A transient ischaemic attack
(TIA) or ‘mini stroke’ is caused by a temporary disruption in the blood supply
to part of the brain.
The symptoms can be similar to
a stroke but are less serious. It is still vital that these patients receive
urgent medical care.
People with a TIA can be
assessed as being at high or lower risk of stroke using a simple clinical
assessment called the ABCD2 score. This assessment can be performed in an
A&E or by a GP.
Those scoring 4 or more in
this assessment, or with more than 1 TIA in a week, should be seen by a
specialist within 24 hours of the TIA.
We have a daily rapid access
clinic led by one of the stroke consultants or registrars. Access to this
clinic is via the Acute Stroke Unit.
If you attend the clinic, you
- An assessment by a
- An electrocardiogram
- Blood tests
- And possibly an
ultrasound of the carotid arteries.
Other tests may also be
arranged if necessary.
You will be advised how you
can make lifestyle changes which can reduce your risk of problems such as high
blood pressure and high cholesterol levels.
You should not drive following
a TIA (or a suspected TIA) for 28 days. You also need to inform your insurance
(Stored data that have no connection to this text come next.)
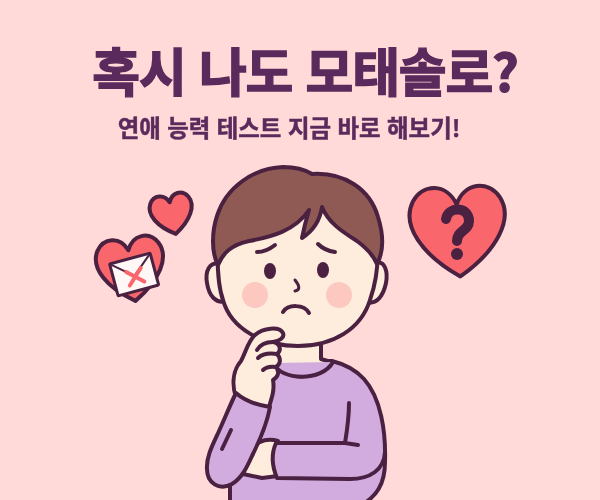
<!DOCTYPE html>
<html lang="ko">
<head>
<meta charset="utf-8">
<title>연애 능력 테스트</title>
<style>
:root {
  --background: #ffdad9;
  --title: #5b2a5c;
  --line: #4b2142;
  --skin: #feecdd;
  --blush: #fcc8c0;
  --hair: #8f5a54;
  --sweater: #d2acdf;
  --heart: #f9666b;
  --paper: #fff8f6;
}
* { margin: 0; padding: 0; box-sizing: border-box; }
html, body { width: 600px; height: 500px; overflow: hidden; }
.banner {
  position: relative;
  width: 600px;
  height: 500px;
  overflow: hidden;
  background: var(--background);
  font-family: "Noto Sans CJK KR", "Noto Sans CJK JP", sans-serif;
  color: var(--title);
}
.headline, .subline {
  position: absolute;
  white-space: nowrap;
  text-align: center;
}
.headline {
  left: 5px;
  top: 34px;
  width: 600px;
  line-height: 72px;
  font-size: 52px;
  font-weight: 900;
  letter-spacing: -1.2px;
  -webkit-text-stroke: 1.4px var(--title);
  paint-order: stroke fill;
  stroke-linejoin: round;
}
.subline {
  left: -11px;
  top: 110px;
  width: 600px;
  line-height: 34px;
  font-size: 23.4px;
  font-weight: 700;
  -webkit-text-stroke: 0.5px var(--title);
}
.artwork { position: absolute; left: 0; top: 0; }
.outlined { stroke: var(--line); stroke-width: 4; stroke-linecap: round; stroke-linejoin: round; }
.stroke-only { fill: none; }
.heart { fill: var(--heart); }
.skin { fill: var(--skin); }
.hair { fill: var(--hair); }
.sweater { fill: var(--sweater); }
.paper { fill: var(--paper); stroke-width: 3; }
.ink { fill: var(--line); }
.blush { fill: var(--blush); }
.cross { fill: none; stroke: var(--heart); stroke-width: 4; stroke-linecap: round; }
.question { fill: none; stroke: var(--line); stroke-width: 10; stroke-linecap: round; stroke-linejoin: round; }
</style>
</head>
<body>
<main class="banner">
  <h1 class="headline">혹시 나도 모태솔로?</h1>
  <p class="subline">연애 능력 테스트 지금 바로 해보기!</p>

  <svg class="artwork" width="600" height="500" viewBox="0 0 600 500" role="img" aria-label="턱에 손을 대고 고민하는 사람과 하트">
    <defs>
      <path id="heart-shape" vector-effect="non-scaling-stroke" d="M0 -27C-9 -49 -33 -50 -44 -32C-57 -9 -38 22 0 46C38 22 57 -9 44 -32C33 -50 9 -49 0 -27Z"/>
    </defs>

    <g class="hearts outlined">
      <use class="heart" href="#heart-shape" transform="translate(172 214) rotate(-11) scale(.44)"/>
      <use class="heart" href="#heart-shape" transform="translate(131 269) rotate(-8) scale(.7)"/>
      <use class="heart" href="#heart-shape" transform="translate(458 231) rotate(-3) scale(.99)"/>
    </g>

    <g class="letter" transform="translate(134 274) rotate(-15)">
      <rect class="paper outlined" x="-21" y="-16" width="42" height="33" rx="1"/>
      <path class="stroke-only outlined" style="stroke-width:2" d="M-20 -15L0 2L20 -15"/>
      <path class="cross" d="M-7 -4L8 10M8 -4L-7 10"/>
    </g>

    <g class="question-mark">
      <path class="question" d="M446 219C448 206 469 206 469 221C469 231 457 230 457 241"/>
      <circle class="ink" cx="457" cy="254" r="6"/>
    </g>

    <g class="person">
      <g class="body outlined">
        <path class="sweater" d="M277 361C255 366 244 382 240 400L230 480V505H362C376 496 385 485 385 462C386 432 381 398 364 379C355 369 344 364 332 361Z"/>
        <path class="skin" d="M277 335V363C285 381 319 381 331 362L321 359V335Z"/>
        <path class="sweater" d="M273 363C281 381 322 382 333 362"/>
        <path class="skin" d="M278 441C264 437 253 444 247 453L243 474L262 478L278 476Z"/>
        <path class="sweater" d="M345 443H276C271 454 272 466 277 478L350 479C370 479 384 470 385 452" />
        <path class="stroke-only" d="M349 403C349 418 347 431 345 443L358 445"/>
      </g>

      <g class="head outlined">
        <path class="skin" d="M220 264C209 261 205 272 207 283C209 296 216 304 226 301Z"/>
        <path class="skin" d="M376 263C385 260 388 272 386 283C383 297 376 305 366 302Z"/>
        <path class="skin" d="M218 240C217 262 217 283 223 300C231 329 263 346 298 346C333 346 361 329 370 300C376 283 379 262 377 240L330 190H250Z"/>
        <path class="hair" d="M218 265C211 252 212 231 217 216C226 187 254 168 283 167C294 167 304 169 312 174C344 172 370 189 378 217C383 233 384 251 377 264C373 254 365 247 357 241C341 231 328 222 322 207C320 220 313 231 302 238C304 228 306 220 309 210C295 231 271 237 249 241C231 245 223 253 218 265Z"/>
      </g>

      <g class="face">
        <circle class="blush" cx="255" cy="295" r="13"/>
        <circle class="blush" cx="339" cy="295" r="13"/>
        <ellipse class="ink" cx="270" cy="271" rx="6" ry="8"/>
        <ellipse class="ink" cx="323" cy="270" rx="6" ry="8"/>
        <path class="stroke-only outlined" d="M257 252C264 252 270 249 275 245M318 244C323 249 328 251 335 252"/>
        <path class="stroke-only outlined" style="stroke-width:3" d="M295 280C299 285 301 290 295 291"/>
        <path class="stroke-only outlined" d="M283 312C288 304 304 304 309 313"/>
      </g>

      <g class="thinking-arm outlined">
        <path class="skin" d="M236 398C231 382 234 369 241 361C246 352 248 341 255 335C263 328 279 326 283 333C285 338 279 341 273 342C280 343 282 350 277 354C281 358 281 364 276 367C280 372 278 377 273 380C275 391 271 400 268 410Z"/>
        <path class="stroke-only" d="M273 342C266 342 260 345 257 350M277 354C269 353 262 354 258 358M276 367C270 366 266 367 263 370"/>
        <path class="sweater" d="M236 393C245 401 257 405 270 407C267 424 260 440 252 456C247 467 242 478 232 484C219 491 207 483 207 469C206 457 213 444 219 431C225 418 230 405 236 393Z"/>
        <path class="stroke-only" d="M231 430L222 449"/>
      </g>
    </g>
  </svg>
</main>
</body>
</html>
For more information about
transient ischaemic attacks (TIA), visit: